Israel-based food group G. Willi-Food reported a surge in earnings for the first quarter of the year, as cost savings fell significantly due to lower management salaries, outpacing a dip in sales.

G. Willi-Food revealed operating income increased by 284% to NIS8m (US$2.1m) versus NIS2.1m in the prior year. Selling expenses were down 13% year on year, while general and administrative costs dropped 18.8%, the group revealed. Willi-Food attributed the improvement to the “significant” decrease in management salaries following the departure of its chairman and president Zwi Williger and president Joseph Williger. 

Willi-Food announced in November last year the Williger brothers, alongside then CEO and CFO Gil Hochboim, were standing down. At the time, the company remained silent on reasons for the departures. However, it has since emerged the company has been accused of breaching domestic “securities laws” and unspecified “criminal offences” as part of a securities probe

The group’s chairman and indirect controlling shareholder Gregory Gurtovoy was detained by the authorities. Willi-Food has not confirmed whether the departures of the Williger brothers and Hochboim were linked to the investigation.

Willi-Food’s net income in the first quarter was NIS4.7m, compared to NIS2.6m recorded in the first quarter of 2015.

While operating and net profits were up on last year, the company revealed sales in the period dropped 4.1%. Revenue fell to NIS82.6m from NIS86.2m recorded in the first quarter of 2015. Willi-Food attributed the drop to the timing of the Passover holiday, the impact of shortage of inventories, and the “market decline in food product consumption” by the Israeli consumer.

Commenting on the result, CEO Iram Graiver said: “We are very pleased to report a strong quarter with the new management team.

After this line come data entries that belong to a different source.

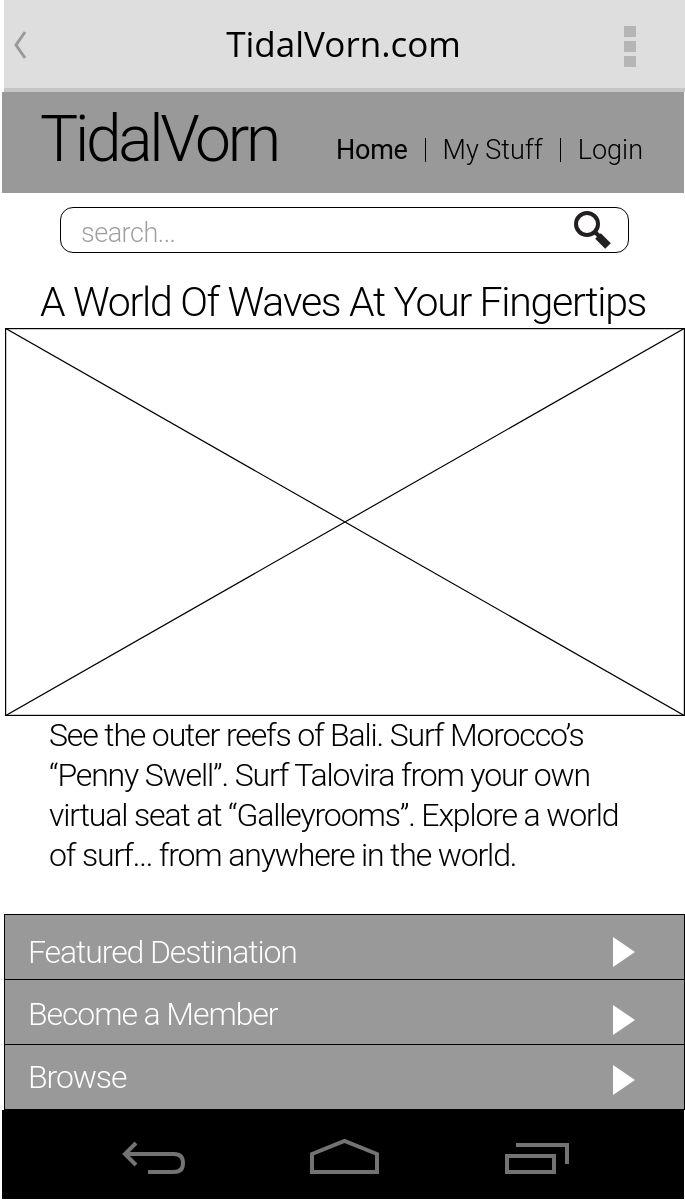
<!DOCTYPE html>
<html lang="en">
<head>
<meta charset="utf-8">
<title>TidalVorn mobile home wireframe</title>
<style>
:root {
  --ink: #000;
  --paper: #fff;
  --bar: #dedede;
  --bar-edge: #c6c6c6;
  --bar-icon: #b5b5b5;
  --panel: #999;
  --hint: #a0a0a0;
  --key: #737373;
}
* { box-sizing: border-box; margin: 0; padding: 0; }
html, body { width: 685px; height: 1200px; overflow: hidden; background: var(--paper); }
body { font-family: Roboto, sans-serif; font-weight: 300; color: var(--ink); }
a { color: inherit; text-decoration: none; }
svg { display: block; flex: none; }
.screen { width: 685px; height: 1200px; display: flex; flex-direction: column; overflow: hidden; }

.browser-bar {
  flex: none; height: 92px; margin-left: 4px; padding: 0 49px 0 9px;
  display: flex; align-items: center; justify-content: space-between;
  background: var(--bar); border-bottom: 4px solid var(--bar-edge);
}
.address { font: 400 35px/48px "Open Sans", sans-serif; white-space: nowrap; margin-left: 34px; }
.overflow-dots { display: flex; flex-direction: column; gap: 4px; margin-top: 4px; }
.overflow-dots i { width: 12px; height: 11px; background: var(--bar-icon); }

.site-header {
  flex: none; height: 101px; width: 682px; margin-left: 2px; padding: 16px 41px 0 38px;
  display: flex; align-items: baseline; justify-content: space-between; background: var(--panel);
}
.brand { font-size: 64px; line-height: 64px; letter-spacing: -3.3px; }
.site-nav { display: flex; align-items: baseline; gap: 17px; position: relative; top: -2px; font-size: 27px; line-height: 32px; white-space: nowrap; }
.site-nav .current { font-weight: 400; letter-spacing: -.3px; }
.site-nav .divider { width: 1px; height: 24px; background: var(--ink); align-self: center; }

.search {
  flex: none; width: 569px; height: 46px; margin: 14px 0 0 60px; padding: 0 15px 0 20px;
  display: flex; align-items: center; justify-content: space-between;
  border: 1.5px solid var(--ink); border-radius: 13px;
}
.search span { color: var(--hint); font-size: 27px; line-height: 32px; letter-spacing: -.5px; padding-top: 6px; }

.headline { flex: none; height: 50px; margin: 25px 0 0 40px; font-size: 41px; line-height: 48px; font-weight: 300; letter-spacing: -1.3px; white-space: nowrap; }
.hero { flex: none; margin-left: 5px; }
.intro { flex: none; height: 199px; margin: -1px 0 0 49px; font-size: 32px; line-height: 40px; letter-spacing: -1.15px; white-space: nowrap; }

.menu { flex: none; width: 681px; margin-left: 4px; list-style: none; border: 1px solid var(--ink); background: var(--panel); color: var(--paper); }
.menu a { display: flex; align-items: center; justify-content: space-between; height: 64px; padding: 0 49px 0 23px; font-size: 32px; line-height: 38px; letter-spacing: -1.1px; }
.menu li + li { border-top: 1px solid var(--ink); }
.menu li:nth-child(1) a { padding-top: 9px; }
.menu li:nth-child(2) a { padding-top: 3px; }
.menu li:nth-child(2) svg { margin-top: 12px; }
.menu li:nth-child(3) svg { margin-top: 6px; }

.system-keys { flex: none; width: 682px; height: 89px; margin-left: 2px; background: var(--ink); }
</style>
</head>
<body>
<div class="screen">
  <header class="browser-bar">
    <svg width="16" height="30" viewBox="0 0 16 30" aria-label="Back"><path d="M12 3 3 16 12 29" fill="none" stroke="#999" stroke-width="3"/></svg>
    <p class="address">TidalVorn.com</p>
    <div class="overflow-dots" aria-label="More"><i></i><i></i><i></i></div>
  </header>

  <div class="site-header">
    <p class="brand">TidalVorn</p>
    <nav class="site-nav">
      <a class="current" href="#">Home</a>
      <i class="divider"></i>
      <a href="#">My Stuff</a>
      <i class="divider"></i>
      <a href="#">Login</a>
    </nav>
  </div>

  <div class="search" role="search">
    <span>search...</span>
    <svg width="40" height="40" viewBox="0 0 40 40" aria-label="Search">
      <circle cx="14" cy="14" r="11" fill="none" stroke="#231f20" stroke-width="4"/>
      <path d="M22 22 26 26" stroke="#231f20" stroke-width="4"/>
      <path d="M25 26 35 36" stroke="#231f20" stroke-width="8"/>
    </svg>
  </div>

  <h1 class="headline">A World Of Waves At Your Fingertips</h1>

  <svg class="hero" width="680" height="388" viewBox="0 0 680 388" role="img" aria-label="Image placeholder" fill="none" stroke="#000" stroke-width="1.2">
    <rect x="0.6" y="0.6" width="678.8" height="386.8"/>
    <path d="M0 0 680 388M680 0 0 388"/>
  </svg>

  <p class="intro">See the outer reefs of Bali. Surf Morocco’s<br>“Penny Swell”. Surf Talovira from your own<br>virtual seat at “Galleyrooms”. Explore a world<br>of surf... from anywhere in the world.</p>

  <ul class="menu">
    <li><a href="#">Featured Destination
      <svg width="22" height="30" viewBox="0 0 22 30"><polygon id="arrow" points="0,0 22,15 0,30" fill="#fff"/></svg></a></li>
    <li><a href="#">Become a Member
      <svg width="22" height="30" viewBox="0 0 22 30"><use href="#arrow"/></svg></a></li>
    <li><a href="#">Browse
      <svg width="22" height="30" viewBox="0 0 22 30"><use href="#arrow"/></svg></a></li>
  </ul>

  <footer class="system-keys">
    <svg width="682" height="89" viewBox="2 1110 682 89" fill="none" stroke="#737373" stroke-width="4" aria-label="System keys">
      <path d="M136 1143 125 1154 136 1165M125 1154H174Q183 1154 183 1163T174 1172H148"/>
      <path d="M312 1172V1154L344.500 1141 377 1154V1172Z"/>
      <path d="M507 1156H554V1172H507ZM516 1145H567V1164"/>
    </svg>
  </footer>
</div>
</body>
</html>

Our financial results have significantly improved, we continued to gain traction with new customers while product sales to existing customers also continued to grow as a direct result of our new strategy to organically grow our customer base and product line and in addition to improve our commercial relations with our suppliers. 

“Moving forward, we intend to continue to leverage market demand in order to maximise our revenues and expand margins. We intend to reinvest in the development of the company in order to maximise profitability and increase long-term value for our shareholders.”

Alongside the first-quarter results, Willi-Food provided a statement on the probe from the Israeli Securities Authority. It said a search was conducted at the company’s offices on 17 February by the regulator. Documents and computers were seized.

“To the best of the company’s knowledge a number of executives in the group are being investigated by the authority,” Willi-Food said. It confirmed Gurtovoy was detained for interrogation by the authority for three days, after which, he was placed under house arrest for a period of two weeks, which has since ended. 

“According to the exhibit attached to the arrest warrant, Mr. Gurtovoy was arrested on the suspicion of the crimes of fraudulent acquisitions under aggravating circumstances, falsifying corporate documents, fraud, breach of trust in a corporation, money laundering, as well as misleading reporting,” Willi-Food said. “To company management’s knowledge, the investigation by the authority relates to an investment of approximately US$2.25m made during January 2016 from sums previously held in a bank account of a subsidiary of the company in the form of bonds of a European company, which allegedly served as a collateral to a loan obtained by the controlling shareholder or another individual, and which was unrelated to the company’s operations.”

Willi-Food said the investment was carried out by B.H.W.F.I Ltd., a wholly owned subsidiary of the company. It said it was “apparent” the “ultimate controlling shareholder” of the European company that issued the bonds is Meinl Bank.